Seattle ranks as the top migration destination for residents of San Francisco and Denver looking to relocate, while Sacramento and San Diego claim Seattle as the top city of origin for individuals eyeing a move to those California metros, according to a recent Redfin study.
The study is based on an assessment of Refin users who searched for homes across 87 markets during the second quarter of this year. Although the study doesn’t assess whether residents actually moved to new cities, it does provide a glimpse of what metro areas are magnets for homebuyers looking to relocate.
“People are increasingly looking to leave expensive coastal metros like New York, San Francisco and Los Angeles,” says Redfin chief economist Daryl Fairweather. “Lower mortgage rates have made buying a home more affordable, but not affordable enough for typical homebuyers contending these areas’ sky-high home prices and taxes.”
The study also shows that the top destination for Seattle residents searching for homes out of state are, in descending order: Los Angeles; Portland, Oregon; Phoenix; the Bay Area; and San Diego. Conversely, the top out-of-state origin cities for Redfin users eyeing a move to Seattle during the period were as follows, in descending order: The Bay Area, Los Angeles, New York City, Portland and Phoenix.

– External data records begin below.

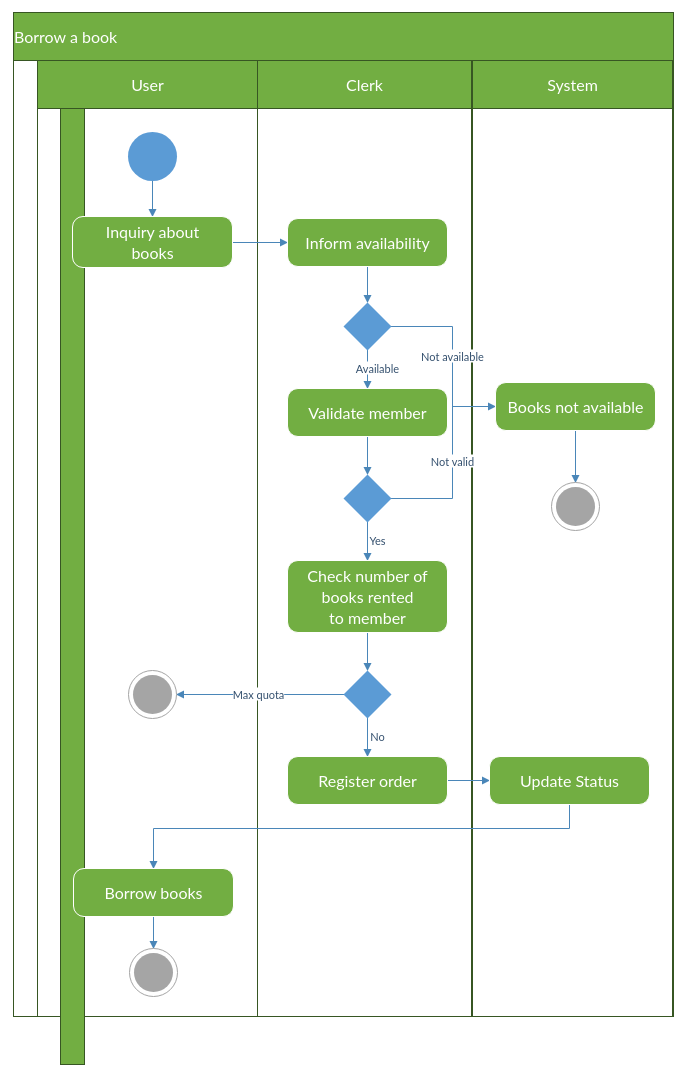
<!DOCTYPE html>
<html lang="en">
<head>
<meta charset="utf-8">
<title>Borrow a book</title>
<style>
:root {
  --green: #72ae42;
  --green-line: #375623;
  --blue: #5b9bd5;
  --flow: #4a86b8;
  --grey: #a5a5a5;
  --label: #34506e;
  --paper: #fff;
}
* { box-sizing: border-box; margin: 0; }
html, body { width: 686px; height: 1077px; overflow: hidden; background: var(--paper); }
body { position: relative; font: 16px/21px Lato, "Open Sans", sans-serif; color: var(--paper); }

.pool {
  position: absolute; left: 13px; top: 12px; width: 661px; height: 1005px;
  display: grid; grid-template-rows: 48px 1fr;
  border: 1px solid var(--green-line);
}
.pool-title {
  display: flex; align-items: center;
  background: var(--green); font-size: 16px; font-weight: 400;
  border-bottom: 1px solid var(--green-line);
}
.lanes { display: grid; grid-template-columns: 23px 220px 214px 202px; }
.lane { display: grid; grid-template-rows: 48px 1fr; border-left: 1px solid var(--green-line); }
.lane:nth-child(4) { border-left-width: 2px; }
.lane:last-child { border-right: 1px solid var(--green-line); }
.lane h2 {
  display: flex; align-items: center; justify-content: center;
  background: var(--green); font-size: 16px; font-weight: 400;
  border-bottom: 1px solid var(--green-line);
}
.phase-bar {
  position: absolute; left: 60px; top: 108px; width: 25px; height: 957px;
  background: var(--green); border: 1px solid var(--green-line);
}
.flow { position: absolute; left: 0; top: 0; }
.connectors { fill: none; stroke: var(--flow); stroke-width: 1; }
.arrows { fill: var(--flow); }
.nodes { fill: var(--blue); }
.end-ring { fill: var(--paper); stroke: var(--grey); }
.end-core { fill: var(--grey); }

.action {
  position: absolute; width: 161px; height: 49px;
  display: flex; align-items: center; justify-content: center; text-align: center;
  background: var(--green); border: 1px solid var(--paper); border-radius: 11px;
}
.inquiry { left: 72px; top: 216px; height: 52px; }
.inform { left: 287px; top: 218px; }
.validate { left: 287px; top: 388px; }
.unavailable { left: 495px; top: 382px; }
.check { left: 287px; top: 560px; height: 73px; }
.register { left: 287px; top: 756px; }
.update { left: 489px; top: 756px; }
.borrow { left: 73px; top: 868px; }

.guard {
  position: absolute; transform: translate(-50%, -50%);
  background: var(--paper); color: var(--label);
  font-size: 11px; line-height: 13px; white-space: nowrap;
}
.g-available { left: 377.5px; top: 368px; }
.g-not-available { left: 452.5px; top: 356px; }
.g-not-valid { left: 452.5px; top: 461px; }
.g-yes { left: 377.5px; top: 540px; }
.g-quota { left: 258.5px; top: 694px; }
.g-no { left: 377.5px; top: 736px; }
</style>
</head>
<body>
<main class="pool">
  <h1 class="pool-title">Borrow a book</h1>
  <div class="lanes">
    <div class="lane-gutter"></div>
    <section class="lane"><h2>User</h2></section>
    <section class="lane"><h2>Clerk</h2></section>
    <section class="lane"><h2>System</h2></section>
  </div>
</main>
<div class="phase-bar"></div>

<svg class="flow" width="686" height="1077" viewBox="0 0 686 1077" aria-hidden="true">
  <defs>
    <path id="arrow-down" d="M-4-7H4L0 1Z"/>
    <path id="arrow-right" d="M-7-4V4L1 0Z"/>
    <path id="decision" d="M0-24L24 0L0 24L-24 0Z"/>
    <g id="end">
      <circle class="end-ring" r="24"/>
      <circle class="end-core" r="19.5"/>
    </g>
  </defs>
  <g class="connectors">
    <path d="M152.5 180V212"/>
    <path d="M232 242.5H283"/>
    <path d="M367.5 266V298"/>
    <path d="M367.5 349V384"/>
    <path d="M391 326.5H452.5V498.5H391"/>
    <path d="M452.5 406.5H491"/>
    <path d="M367.5 436V470"/>
    <path d="M575.5 430V478"/>
    <path d="M367.5 521V556"/>
    <path d="M367.5 632V666"/>
    <path d="M344 694.5H181"/>
    <path d="M367.5 717V752"/>
    <path d="M447 780.5H485"/>
    <path d="M569.5 804V828.5H153.5V864"/>
    <path d="M153.5 916V944"/>
  </g>
  <g class="arrows">
    <use href="#arrow-down" x="152.5" y="216"/>
    <use href="#arrow-right" x="287" y="242.5"/>
    <use href="#arrow-down" x="367.5" y="302"/>
    <use href="#arrow-down" x="367.5" y="388"/>
    <use href="#arrow-right" x="495" y="406.5"/>
    <use href="#arrow-down" x="367.5" y="474"/>
    <use href="#arrow-down" x="575.5" y="482"/>
    <use href="#arrow-down" x="367.5" y="560"/>
    <use href="#arrow-down" x="367.5" y="670"/>
    <path d="M184 690.5V698.5L176 694.5Z"/>
    <use href="#arrow-down" x="367.5" y="756"/>
    <use href="#arrow-right" x="489" y="780.5"/>
    <use href="#arrow-down" x="153.5" y="868"/>
    <use href="#arrow-down" x="153.5" y="948"/>
  </g>
  <g class="nodes">
    <circle cx="152.5" cy="156.5" r="24.5"/>
    <use href="#decision" x="367.5" y="326.5"/>
    <use href="#decision" x="367.5" y="498.5"/>
    <use href="#decision" x="367.5" y="694.5"/>
  </g>
  <use href="#end" x="575.5" y="506.5"/>
  <use href="#end" x="152.5" y="694.5"/>
  <use href="#end" x="153.5" y="972.5"/>
</svg>

<div class="action inquiry">Inquiry about<br>books</div>
<div class="action inform">Inform availability</div>
<div class="action validate">Validate member</div>
<div class="action unavailable">Books not available</div>
<div class="action check">Check number of<br>books rented<br>to member</div>
<div class="action register">Register order</div>
<div class="action update">Update Status</div>
<div class="action borrow">Borrow books</div>

<span class="guard g-available">Available</span>
<span class="guard g-not-available">Not available</span>
<span class="guard g-not-valid">Not valid</span>
<span class="guard g-yes">Yes</span>
<span class="guard g-quota">Max quota</span>
<span class="guard g-no">No</span>
</body>
</html>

So, in most cases, it appears that Seattle residents looking to move to one of the top out of state destinations are essentially cancelled out by residents from those same cities looking to relocate to Seattle. In fact, the same Redfin study for the fourth quarter of 2018 ranked Seattle fifth among major metros as a destination of interest to Redfin users.
“Seattle’s net inflow has surged to make it the fifth-most popular migration destination [among U.S. metros] in the fourth quarter [of 2018], behind nearby Portland and the relatively affordable metros ― Sacramento, Phoenix and Atlanta ― that have long dominated this list,” the Redfin study notes. One reason for Seattle’s popularity, according to Redfin: Washington state’s lack of an income tax at a time when new tax policies have reduced or otherwise capped tax breaks for owning a home.